Show all lines below holding the string "none".

══════

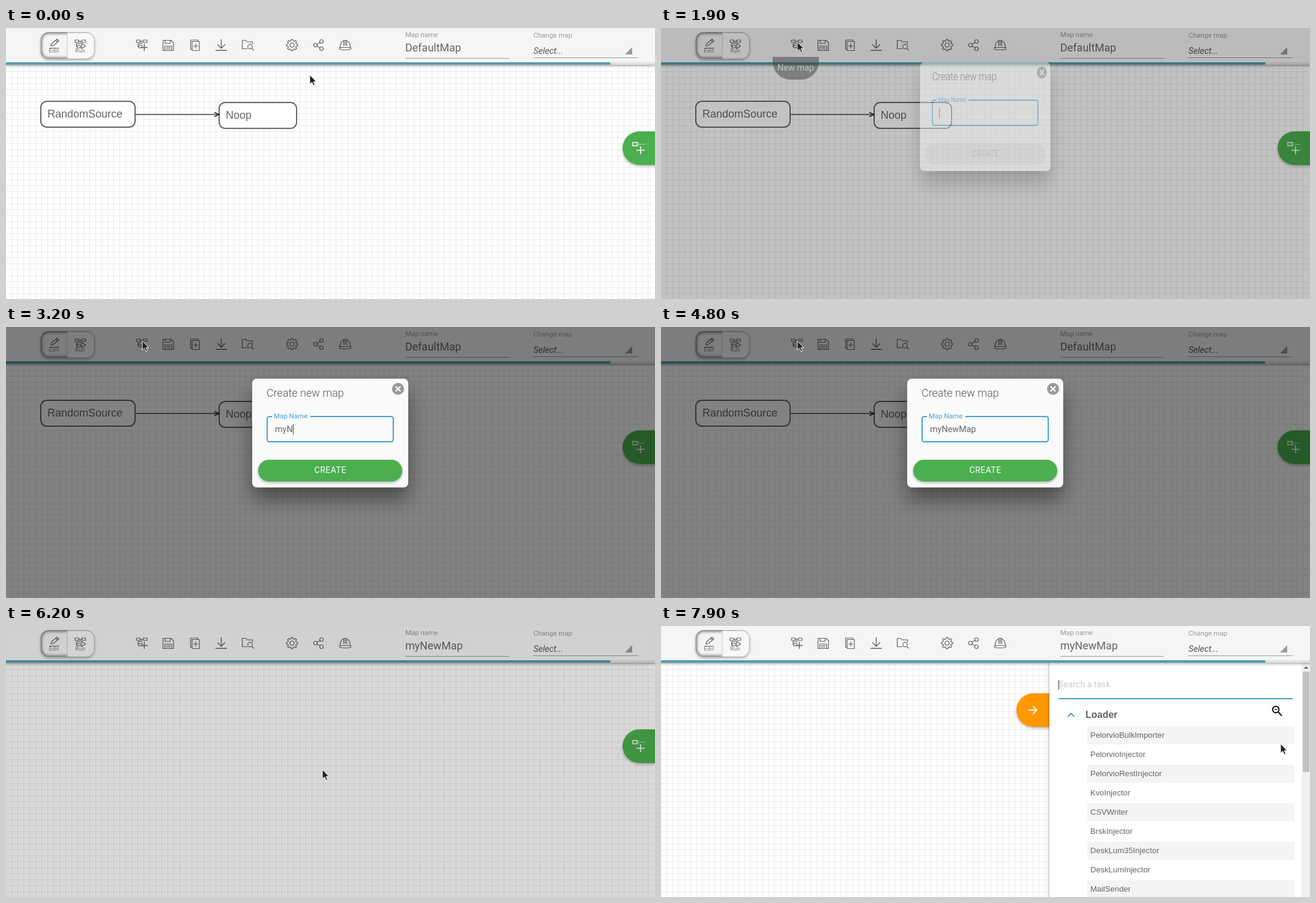
An HTML page that plays this animation: 1081x451 px, repeating every 8 s.

```html
<!DOCTYPE html>
<html lang="en">
<head>
<meta charset="utf-8">
<title>Map editor</title>
<style>
  html, body { margin: 0; width: 100%; height: 100%; overflow: hidden; background: #fff; }
  svg { display: block; width: 100%; height: 100%; }
  text { font-family: Roboto, sans-serif; white-space: pre; }
  .sans text, text.sans { font-family: "Liberation Sans", Arial, sans-serif; }
  .icon { fill: none; stroke: #616161; stroke-width: 1.2; stroke-linejoin: round; stroke-linecap: round; }
</style>
</head>
<body>
<svg id="stage" viewBox="0 0 1081 451" xmlns="http://www.w3.org/2000/svg">
  <defs>
    <pattern id="grid" x="9" y="2" width="10" height="10" patternUnits="userSpaceOnUse">
      <path d="M0 .5H10M.5 0V10" stroke="#ebebeb" fill="none"/>
    </pattern>
    <filter id="barShade" x="-5%" y="-20%" width="110%" height="150%"><feDropShadow dx="0" dy="2" stdDeviation="2" flood-opacity=".32"/></filter>
    <filter id="soft" x="-30%" y="-30%" width="160%" height="180%"><feDropShadow dx="0" dy="2" stdDeviation="2" flood-opacity=".3"/></filter>
    <filter id="fabShade" x="-40%" y="-40%" width="180%" height="180%"><feDropShadow id="fabDrop" dx="0" dy="2" stdDeviation="2" flood-opacity=".3"/></filter>
    <filter id="deep" x="-40%" y="-40%" width="180%" height="200%"><feDropShadow dx="0" dy="20" stdDeviation="17" flood-opacity=".42"/></filter>
    <filter id="side" x="-10%" y="-10%" width="120%" height="120%"><feDropShadow dx="-1" dy="0" stdDeviation="2" flood-opacity=".3"/></filter>
    <filter id="blur" x="-30%" y="-30%" width="160%" height="160%"><feGaussianBlur stdDeviation="2"/></filter>
    <clipPath id="editClip"><path d="M102 7H71a13 13 0 0 0-13 13V38a13 13 0 0 0 13 13H102Z"/></clipPath>
    <g id="flow">
      <path d="M.5 1.5h6v4h-6zM12 1.5h6v4h-6zM6.5 3.5H12M9.2 3.5v4H3v5M3 12.5h1M4 10.5h5.500v4H4z"/>
    </g>
  </defs>

  <rect width="1081" height="451" fill="#fff"/>
  <rect y="61" width="1077" height="390" fill="url(#grid)"/>

  <g id="nodes" class="sans" font-size="18" fill="#666">
    <g fill="#fff" stroke="#666" stroke-width="2">
      <rect x="58" y="122" width="157" height="43" rx="10"/>
      <rect x="355" y="124" width="129" height="43" rx="10"/>
    </g>
    <path d="M216 144H354" stroke="#444" stroke-width="1.5"/>
    <path d="M347 140.500L355 144L347 147.500" fill="none" stroke="#222" stroke-width="1.4"/>
    <text x="69" y="149">RandomSource</text>
    <text x="366" y="151">Noop</text>
  </g>

  <g id="fab">
    <path d="M1085 172H1055a28 28 0 0 0 0 56H1085Z" fill="#4caf50" filter="url(#fabShade)"/>
    <g fill="none" stroke="#fff">
      <path d="M1044 190.500h7v5.500h-7z" stroke-width="1.4"/>
      <path d="M1053 193.500H1065M1053.500 190V198" stroke-dasharray="1.500 1"/>
      <path d="M1050 203.500H1064M1057 197V210" stroke-width="1.7"/>
    </g>
  </g>

  <g id="panel">
    <g id="backFab">
      <path d="M650 112H620a28 28 0 0 0 0 56H650Z" fill="#ff9800" filter="url(#soft)"/>
      <path d="M612 140H626M619.500 133.500L626 140L619.500 146.500" fill="none" stroke="#fff" stroke-width="1.8"/>
    </g>
    <rect x="647" y="55" width="440" height="400" fill="#fff" filter="url(#side)"/>
    <text x="662" y="102" font-size="14.4" fill="#ccc">Search a task</text>
    <path d="M662.500 90V106" stroke="#333"/>
    <path d="M662 121H1052" stroke="#4a9fc6" stroke-width="2"/>
    <path d="M677.500 151L683 145.500L688.500 151" fill="none" stroke="#4a9fc6" stroke-width="2"/>
    <text class="sans" x="707" y="153" font-size="16" font-weight="700" fill="#616161">Loader</text>
    <g fill="none" stroke="#111" stroke-width="2">
      <circle cx="1024" cy="139" r="5.300"/>
      <path d="M1028 143L1034 149.500"/>
      <path d="M1021.500 139H1026.500" stroke-width="1.300"/>
    </g>
    <g id="tasks" class="sans" font-size="13.333" fill="#666"></g>
    <rect x="1067" y="61" width="14" height="390" fill="#f1f1f1"/>
    <rect x="1069" y="76" width="11" height="167" fill="#c1c1c1"/>
    <path d="M1070.500 71L1074.500 67L1078.500 71Z" fill="#666"/>
  </g>

  <g id="header">
    <rect x="-10" y="-10" width="1101" height="71" fill="#f5f5f5" filter="url(#barShade)"/>
    <rect y="57" width="1081" height="4" fill="#e3e3e3"/>
    <path d="M0 57H1005a2 2 0 0 1 0 4H0Z" fill="#4f9fac"/>

    <rect x="58" y="7.500" width="89" height="43.500" rx="13" fill="#f4f4f4" stroke="#aaa" filter="url(#soft)"/>
    <g clip-path="url(#editClip)">
      <path d="M104 7.500H71a13 13 0 0 0-13 13V38a13 13 0 0 0 13 13H104" fill="none" stroke="#555" stroke-width="3" filter="url(#blur)"/>
      <path d="M102 7V51" stroke="#777" stroke-width="2" filter="url(#blur)"/>
    </g>
    <path d="M102 8H134a13 13 0 0 1 13 13V38a13 13 0 0 1-13 13H102Z" fill="#f8f8f8" stroke="#bbb" stroke-width=".8"/>
    <g font-size="9" fill="#777" text-anchor="middle" letter-spacing=".5">
      <text x="80" y="41">Edit</text><text x="123.800" y="41">Run</text>
    </g>

    <g class="icon">
      <path d="M73 33.500H88M75 30l1-4L85 18.500l3 3L79 29zM83 20.500l3 3"/>
      <use href="#flow" x="114.500" y="18.500"/>
      <path d="M126 25.500V34.500L132.500 30Z"/>
      <use href="#flow" x="217" y="18.500"/>
      <path d="M225 32.500H235.500M230.300 27V37.500" stroke-width="1.500"/>
      <path d="M261.500 20.500H275L279 24.500V37.500H261.500ZM265 20.500V25.500H273.500V20.500M264.500 37.500V30H276V37.500M267 32.500H273.500M267 35H273.500"/>
      <path d="M310 22.500H322V37.500H310ZM310 35.500H307.500V20H319.500V22.500M312.500 30H319.500M316 26.500V33.500"/>
      <path d="M358.500 19.500V33.500M352.500 27.800L358.500 33.800L364.500 27.800M349.500 37.300H367.500" stroke-width="1.400"/>
      <path d="M402 34.500H393.500V20.500H399.500L401.500 23H410.500V26.500"/>
      <circle cx="406.500" cy="31" r="3.800"/><path d="M409.300 33.800L412.500 37"/>
      <path id="gear"/><circle cx="476.500" cy="28.500" r="3.500"/>
      <circle cx="515.500" cy="28.500" r="3"/><circle cx="525.500" cy="22.500" r="3"/><circle cx="525.500" cy="34.500" r="3"/>
      <path d="M518 27L523 24M518 30L523 33"/>
      <path d="M555.500 32.500H574.500V35L570 36.500H560L555.500 35ZM556.500 32.500C556.500 26 559 22.500 562.500 21.500M567.500 21.500C571 22.500 573.500 26 573.500 32.500M562.500 29.500V20.500H567.500V29.500M565 20.500V29"/>
    </g>

    <g font-size="11.500" fill="#999"><text x="665" y="15">Map name</text><text x="878.500" y="16">Change map</text></g>
    <text id="mapName" x="665" y="39" font-size="18" fill="#666"></text>
    <text x="878.500" y="43" font-size="14.400" font-style="italic" fill="#555">Select...</text>
    <path d="M665 50.500H838M878 49.500H1052" stroke="#999"/>
    <path d="M1043 32V44H1031Z" fill="#999"/>
  </g>

  <g id="tip">
    <path d="M186 48H263V56a30 30 0 0 1-30 30H216a30 30 0 0 1-30-30Z" fill="#555" fill-opacity=".56"/>
    <text x="224.500" y="71" font-size="14.400" fill="#fff" text-anchor="middle">New map</text>
  </g>

  <rect id="shade" width="1081" height="451"/>

  <g id="modal">
    <rect x="410" y="86" width="260" height="181" rx="8" fill="#fafafa" filter="url(#deep)"/>
    <text x="434" y="116" font-size="18" font-weight="300" fill="#555">Create new map</text>
    <circle cx="653" cy="103" r="10" fill="#999"/>
    <path d="M648.800 98.800l8.400 8.400M657.200 98.800l-8.400 8.400" stroke="#fff" stroke-width="2.200"/>
    <rect x="435" y="149" width="210" height="42" rx="3.500" fill="none" stroke="#459fdc" stroke-width="2"/>
    <rect x="443" y="147" width="64" height="4" fill="#fafafa"/>
    <text x="446" y="152" font-size="11.500" fill="#459fdc">Map Name</text>
    <text id="typed" x="448" y="175" font-size="14.400" fill="#666"></text>
    <path id="caret" d="M448.500 162V179" stroke="#444"/>
    <rect x="420" y="221" width="240" height="36" rx="18" fill="#e8e8e8"/>
    <rect id="go" x="420" y="221" width="240" height="36" rx="18" fill="#4caf50" filter="url(#soft)"/>
    <text id="goText" x="540.250" y="243" font-size="14" letter-spacing=".5" text-anchor="middle">CREATE</text>
  </g>

  <path id="cursor" d="M0 0V15.500L3.600 12.200L6 17.800L8.600 16.700L6.200 11.300H10.800Z" fill="#222" stroke="#fff" stroke-width="1"/>
</svg>
<script>
const LOOP = 8000, STEP = 100, NAME = "myNewMap";
const $ = id => document.getElementById(id);
const set = (id, attr, v) => $(id).setAttribute(attr, v);
const fade = (id, v) => set(id, "opacity", v);
const show = (id, on) => set(id, "visibility", on ? "visible" : "hidden");

// Linear interpolation over rows of [time, value, ...]
function track(t, rows) {
  const i = rows.findIndex(r => r[0] > t);
  if (i === 0) return rows[0].slice(1);
  if (i < 0) return rows[rows.length - 1].slice(1);
  const a = rows[i - 1], b = rows[i], k = (t - a[0]) / (b[0] - a[0]);
  return a.slice(1).map((v, j) => v + (b[j + 1] - v) * k);
}

const pointer = [
  [600, 506, 78], [700, 466, 79], [800, 390, 81], [900, 337, 82], [1000, 337, 82],
  [1100, 318, 76], [1200, 272, 50], [1300, 238, 29], [1400, 227, 23],
  [5100, 227, 23], [5200, 262, 48], [5300, 365, 125], [5400, 480, 208], [5500, 527, 239],
  [6700, 527, 239], [6800, 548, 240], [7000, 690, 236], [7300, 955, 208], [7500, 1032, 196]
];
const dialog = [ // opacity, x scale, y shift
  [1700, 0, .8, -35], [1800, .06, .8, -34], [1900, .46, .835, -29], [2000, .9, .96, -7], [2100, 1, 1, 0],
  [5700, 1, 1, 0], [5800, .7, .95, -8], [5900, .2, .84, -27], [6000, 0, .8, -35]
];
const dim = [[1700, 0], [1800, .03], [1900, .24], [2000, .44], [2100, .49],
  [6000, .49], [6100, .35], [6200, .15], [6300, .15], [6400, 0]];
const tip = [[1500, 0], [1600, .6], [1700, 1], [1900, .9], [2000, .4], [2100, .06], [2200, .06], [2300, 0]];
const slide = [[7600, 434], [7700, 320], [7800, 110], [7900, 0]];
const keys = [2700, 2900, 3200, 3400, 3600, 4000, 4100, 4200];

function caretOn(t) {
  return t < 2300 || (t >= 2700 && t < 4800) || (t >= 5300 && t < 5800);
}

function draw(time) {
  const t = Math.floor(time / STEP) * STEP;
  const fresh = t >= 5900;
  show("nodes", !fresh);
  $("mapName").textContent = fresh ? NAME : "DefaultMap";

  const [x, y] = track(t, pointer);
  set("cursor", "transform", `translate(${x} ${y})`);
  fade("tip", track(t, tip)[0]);
  fade("shade", track(t, dim)[0]);

  const [alpha, sx, dy] = track(t, dialog);
  fade("modal", alpha);
  show("modal", alpha > 0);
  set("modal", "transform", `translate(${540 * (1 - sx)} ${dy}) scale(${sx} 1)`);

  $("typed").textContent = NAME.slice(0, keys.filter(k => k <= t).length);
  set("caret", "transform", `translate(${Math.round($("typed").getComputedTextLength())} 0)`);
  fade("caret", caretOn(t) ? 1 : 0);
  const ready = track(t, [[2600, 0], [2700, .25], [2800, .75], [2900, .96], [3100, .96], [3200, 1]])[0];
  fade("go", ready);
  set("goText", "fill", ready > .4 ? "#fff" : "#b8b8b8");

  const open = t >= 7700, [px] = track(t, slide);
  show("fab", !open);
  show("panel", open);
  set("panel", "transform", `translate(${px} 0)`);
  set("fabDrop", "stdDeviation", track(t, [[7300, 2], [7500, 3.5]])[0]);
}

function build() {
  const tasks = ["PelorvioBulkImporter", "PelorvioInjector", "PelorvioRestInjector", "KvoInjector",
    "CSVWriter", "BrskInjector", "DeskLum35Injector", "DeskLumInjector", "MailSender"];
  $("tasks").innerHTML = tasks.map((name, i) =>
    (i % 2 ? "" : `<rect x="710" y="${167 + 32 * i}" width="345" height="30" fill="#f4f4f4"/>`) +
    `<text x="715" y="${186 + 32 * i}">${name}</text>`).join("");

  const rim = [];
  for (let i = 0; i < 8; i++) {
    for (const [off, r] of [[-.25, 7.2], [-.15, 9.5], [.15, 9.5], [.25, 7.2]]) {
      const a = i * Math.PI / 4 + off;
      rim.push(`${(476.5 + r * Math.cos(a)).toFixed(2)} ${(28.5 + r * Math.sin(a)).toFixed(2)}`);
    }
  }
  set("gear", "d", `M${rim.join("L")}Z`);
}

build();
const start = performance.now();
function tick() {
  draw((performance.now() - start) % LOOP);
  requestAnimationFrame(tick);
}
tick();
</script>
</body>
</html>
```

══════

Answer:
  .icon { fill: none; stroke: #616161; stroke-width: 1.2; stroke-linejoin: round; stroke-linecap: round; }
      <path d="M0 .5H10M.5 0V10" stroke="#ebebeb" fill="none"/>
    <path d="M347 140.500L355 144L347 147.500" fill="none" stroke="#222" stroke-width="1.4"/>
    <g fill="none" stroke="#fff">
      <path d="M612 140H626M619.500 133.500L626 140L619.500 146.500" fill="none" stroke="#fff" stroke-width="1.8"/>
    <path d="M677.500 151L683 145.500L688.500 151" fill="none" stroke="#4a9fc6" stroke-width="2"/>
    <g fill="none" stroke="#111" stroke-width="2">
      <path d="M104 7.500H71a13 13 0 0 0-13 13V38a13 13 0 0 0 13 13H104" fill="none" stroke="#555" stroke-width="3" filter="url(#blur)"/>
    <rect x="435" y="149" width="210" height="42" rx="3.500" fill="none" stroke="#459fdc" stroke-width="2"/>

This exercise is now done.